:: Task objective ::
Your response must consist of one number: how many lines in this material contain the word "class".

:: Data shown ::

--- START ---

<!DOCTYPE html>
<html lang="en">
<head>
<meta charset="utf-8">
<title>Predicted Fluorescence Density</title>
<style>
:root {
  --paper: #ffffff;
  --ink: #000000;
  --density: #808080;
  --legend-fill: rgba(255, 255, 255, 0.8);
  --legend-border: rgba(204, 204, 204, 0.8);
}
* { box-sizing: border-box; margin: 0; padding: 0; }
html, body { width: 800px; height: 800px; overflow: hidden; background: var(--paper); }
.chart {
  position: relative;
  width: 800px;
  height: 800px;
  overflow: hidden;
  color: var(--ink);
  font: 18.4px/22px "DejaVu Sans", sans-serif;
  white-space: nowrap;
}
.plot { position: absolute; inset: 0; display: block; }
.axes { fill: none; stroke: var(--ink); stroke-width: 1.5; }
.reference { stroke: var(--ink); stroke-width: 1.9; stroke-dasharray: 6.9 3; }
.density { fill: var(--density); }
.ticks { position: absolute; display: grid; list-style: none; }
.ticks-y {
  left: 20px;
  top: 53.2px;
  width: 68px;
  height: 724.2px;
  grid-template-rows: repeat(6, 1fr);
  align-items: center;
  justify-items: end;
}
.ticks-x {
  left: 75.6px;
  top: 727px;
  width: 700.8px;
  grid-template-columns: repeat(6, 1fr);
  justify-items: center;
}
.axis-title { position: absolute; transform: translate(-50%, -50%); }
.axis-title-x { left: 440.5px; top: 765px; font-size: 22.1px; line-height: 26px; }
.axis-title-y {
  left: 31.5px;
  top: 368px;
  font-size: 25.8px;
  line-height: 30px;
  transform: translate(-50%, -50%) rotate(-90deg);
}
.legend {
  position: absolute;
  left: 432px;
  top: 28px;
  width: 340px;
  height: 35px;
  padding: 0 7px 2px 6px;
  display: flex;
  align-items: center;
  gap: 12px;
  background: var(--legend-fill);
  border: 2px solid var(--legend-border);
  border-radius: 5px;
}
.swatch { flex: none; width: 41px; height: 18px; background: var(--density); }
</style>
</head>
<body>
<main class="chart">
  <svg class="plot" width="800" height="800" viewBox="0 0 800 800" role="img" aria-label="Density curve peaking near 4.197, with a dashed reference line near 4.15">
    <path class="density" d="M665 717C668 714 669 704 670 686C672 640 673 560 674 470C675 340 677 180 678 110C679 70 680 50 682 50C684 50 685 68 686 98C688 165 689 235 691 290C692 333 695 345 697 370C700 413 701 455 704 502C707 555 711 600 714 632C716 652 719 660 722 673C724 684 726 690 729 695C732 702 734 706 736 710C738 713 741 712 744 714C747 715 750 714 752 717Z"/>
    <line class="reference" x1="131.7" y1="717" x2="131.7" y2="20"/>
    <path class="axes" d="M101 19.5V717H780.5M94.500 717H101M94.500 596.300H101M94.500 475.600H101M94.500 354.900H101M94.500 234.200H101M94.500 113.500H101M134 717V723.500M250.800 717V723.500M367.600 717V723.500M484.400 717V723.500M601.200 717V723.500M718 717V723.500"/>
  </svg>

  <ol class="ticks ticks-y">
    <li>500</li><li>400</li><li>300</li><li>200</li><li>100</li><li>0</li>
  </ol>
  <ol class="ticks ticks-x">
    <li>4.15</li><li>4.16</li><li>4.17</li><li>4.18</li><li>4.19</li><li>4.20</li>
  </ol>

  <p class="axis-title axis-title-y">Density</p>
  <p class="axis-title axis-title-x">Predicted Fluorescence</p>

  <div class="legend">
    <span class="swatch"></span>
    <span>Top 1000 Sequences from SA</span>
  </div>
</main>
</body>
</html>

--- END ---

:: Written answer ::
11